"Millennials are getting older, with better jobs and deeper pockets, allowing them to expand their collective purchase power, and hence, their footprint in the market," Javier Vivas, director of economic research at said in a press release.

Read more: 5 millennials who became homeowners in their 20s share their best advice for buying your first house

"The stereotype that millennials primarily choose to buy homes and live in large metro areas isn't the reality," Vivas said. "Results show millennials' expansion is more heavily conditioned by affordability than in prior years, so their eyes are set on less traditional secondary markets where homes and jobs are now available and plentiful."

The data show that millennials make up more than 50% of mortgage holders in Buffalo, Pittsburgh, Cincinnati, Milwaukee, Columbus, and St. Louis. The affordability factor in these places is purportedly a huge draw. On average, homebuying costs in these markets represent only 25% of the median income for millennials aged 25 to 34, compared to 31% nationally, the analysis found.


Read more: Millennials have been called the 'brokest' and the 'richest' generation, and experts say both of those are true

While millennials may be buying cheaper homes than Gen X and baby boomers at a median price of $238,000, they're putting down less money up front. The average down payment by a millennial homebuyer on a mortgaged home was 8.8% in December 2018. Paired with rising home prices, it's evidence millennials are taking on bigger mortgages, as a group, in order to put down roots.

But all things considered, millennials aren't approaching homeownership exactly as their parents did, as Business Insider's Hillary Hoffower previously reported. There's been a rise in unmarried millennial couples buying homes together and it's due to economic conditions and a shift in attitudes toward marriage, Hoffower explained.

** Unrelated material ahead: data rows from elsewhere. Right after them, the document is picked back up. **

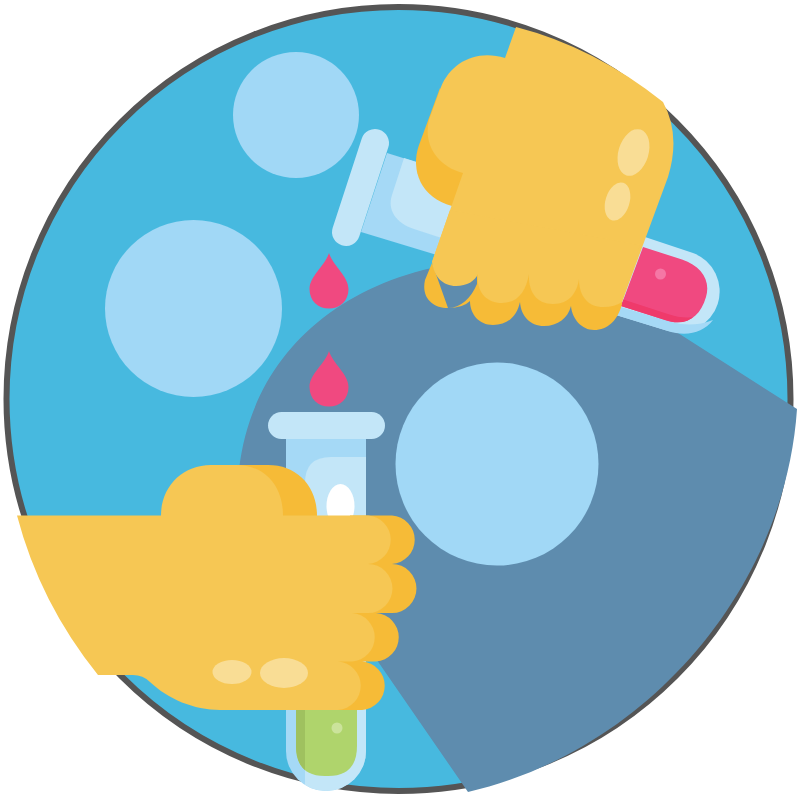
<!DOCTYPE html>
<html lang="en">
<head>
<meta charset="utf-8">
<title>Test tube experiment</title>
<style>
:root {
  --sky: #47b9df;
  --ring: #555555;
  --shadow: #5e8cae;
  --bubble: #a1d8f6;
  --glass: #a5d9f6;
  --glass-light: #c3e6f8;
  --skin: #f6c754;
  --skin-dark: #f6bb37;
  --shine: #f9dd95;
  --pink: #f04980;
  --pink-dark: #ef3a6b;
  --pink-light: #f577a5;
  --green: #afd46c;
  --green-dark: #9fc15f;
  --green-light: #cbe39b;
}
html, body { margin: 0; background: #fff; overflow: hidden; }
svg { display: block; width: 799px; height: 800px; }
.badge { fill: var(--sky); stroke: var(--ring); stroke-width: 6; }
.shadow { fill: var(--shadow); }
.bubble { fill: var(--bubble); }
.glass { fill: var(--glass); }
.glass-light { fill: var(--glass-light); }
.skin { fill: var(--skin); }
.skin-dark { fill: var(--skin-dark); }
.shine { fill: var(--shine); }
.pink { fill: var(--pink); }
.pink-dark { fill: var(--pink-dark); }
.pink-light { fill: var(--pink-light); }
.green { fill: var(--green); }
.green-dark { fill: var(--green-dark); }
.green-light { fill: var(--green-light); }
.white { fill: #fff; }
</style>
</head>
<body>
<svg viewBox="0 0 799 800" role="img" aria-label="Two hands pouring drops from one test tube into another">
  <defs>
    <path id="drop" d="M329 253C333 266 348.500 276 348.500 289C348.500 301 340 308.500 329 308.500S309.500 301 309.500 289C309.500 276 325 266 329 253Z"/>
    <clipPath id="pink-liquid">
      <path d="M643 247L682 259.500C701 266 711 280 706 297C700 318 685 327 665 320L621 306Z"/>
    </clipPath>
    <clipPath id="green-liquid">
      <path d="M296 700H357V746Q357 776 328 776H325Q296 776 296 746Z"/>
    </clipPath>
    <clipPath id="lower-tube-glass">
      <path d="M286 430H366V751A40 40 0 0 1 286 751Z"/>
    </clipPath>
  </defs>

  <circle class="badge" cx="398.500" cy="399" r="392"/>
  <path class="shadow" d="M239 470C251 365 325 290 440 266L600 300L678 333L797 409C785 588 648 750 468 792L370 650L300 480Z"/>

  <g id="bubbles" class="bubble">
    <circle cx="296" cy="115" r="63"/>
    <circle cx="193.500" cy="308.500" r="88.500"/>
    <circle cx="497" cy="464" r="101.500"/>
  </g>

  <g id="drops" class="pink">
    <use href="#drop"/>
    <use href="#drop" y="98"/>
  </g>

  <g id="upper-tube">
    <path class="glass" d="M387 153L480 182L460 262L361 232Z"/>
    <path class="glass-light" d="M404 158L480 182L460 244L414 229C396 223 387 210 392 195Z"/>
    <path class="glass-light" d="M600 222L693 253A41 41 0 0 1 668 331L590 307Z"/>
    <path class="glass" d="M590 298L672 322Q692 328 713 320C703 333 686 337 668 331L590 307Z"/>
    <g clip-path="url(#pink-liquid)">
      <rect class="pink" x="600" y="230" width="130" height="110"/>
      <path class="pink-dark" d="M600 292L668 314Q685 320 700 316L695 335H610Z"/>
    </g>
    <circle class="pink-light" cx="660.500" cy="274" r="5.500"/>
    <path d="M375 143L346 232" stroke="var(--glass-light)" stroke-width="28" stroke-linecap="round"/>
  </g>

  <g id="upper-hand">
    <path class="skin-dark" d="M440 88L419 145C410 170 421 198 452 206L500 180Z"/>
    <path class="skin" d="M441 87C451 62 477 49 505 58L516 27Q594 47 663 102Q681 135 668 177L622 302L432 262L463 173C437 166 423 144 429 120Z"/>
    <g class="skin-dark">
      <path d="M432 263L425 280C421 298 433 308 448 308C461 308 471 298 477 284V274H520V274H570L622 300L622 304C618 320 608 330 594 330C582 330 572 319 571 306C568 318 558 326 544 326C530 326 521 316 520 302C517 316 508 325 493 325C479 325 470 314 470 301Q463 308 448 308Z"/>
    </g>
    <g class="skin">
      <path d="M432 262C434 277 443 286 456 286C467 286 475 281 478 274C476 291 486 303 502 303C518 303 526 291 529 274C528 291 536 304 553 304C570 304 577 292 579 279C579 297 589 307 603 307Q615 307 622 302L640 245L450 210Z"/>
    </g>
    <g class="shine">
      <ellipse cx="633.500" cy="152.500" rx="15" ry="24" transform="rotate(17 633.500 152.500)"/>
      <ellipse cx="617.500" cy="201.500" rx="12" ry="19.500" transform="rotate(17 617.500 201.500)"/>
    </g>
  </g>

  <g id="lower-tube">
    <g clip-path="url(#lower-tube-glass)">
      <rect class="glass" x="286" y="430" width="80" height="362"/>
      <path class="glass-light" d="M366 457H331Q305 457 305 483V792H366Z"/>
    </g>
    <g clip-path="url(#green-liquid)">
      <rect class="green" x="296" y="700" width="62" height="77"/>
      <rect class="green-dark" x="296" y="700" width="9" height="77"/>
    </g>
    <circle class="green-light" cx="337" cy="728" r="5.500"/>
    <ellipse class="white" cx="340.500" cy="506" rx="14" ry="22"/>
    <rect class="glass-light" x="268" y="412" width="117" height="27" rx="13.500"/>
  </g>

  <g id="lower-hand">
    <path class="skin-dark" d="M236 465H268C297 465 317 486 317 516H236Z"/>
    <g class="skin-dark">
      <path d="M350 515.500H392A24.300 24.300 0 0 1 392 564A24.500 24.500 0 0 1 392 613H376A24.300 24.300 0 0 1 376 661.500H362A24.300 24.300 0 0 1 362 710H330Z"/>
    </g>
    <path class="skin" d="M17 515.500H161C161 487 182 465 211 465H236C265 465 283 486 283 515.500H368A24.300 24.300 0 0 1 368 564A24.500 24.500 0 0 1 368 613H352A24.300 24.300 0 0 1 352 661.500H338A24.300 24.300 0 0 1 338 710H220C194 710 168 699 150 682Q143 675 133 675H98Q40 603 17 515.500Z"/>
    <g class="shine">
      <ellipse cx="232" cy="672" rx="19.500" ry="12"/>
      <ellipse cx="284" cy="673" rx="24" ry="15"/>
    </g>
  </g>
</svg>
</body>
</html>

Homeownership is more important than other major life goals and events, like getting married and having children, to nearly three-fourths of millennials surveyed in a 2018 Bank of America study. Teaming up with a partner, regardless of marital status, can make homeownership more affordable, Hoffower said.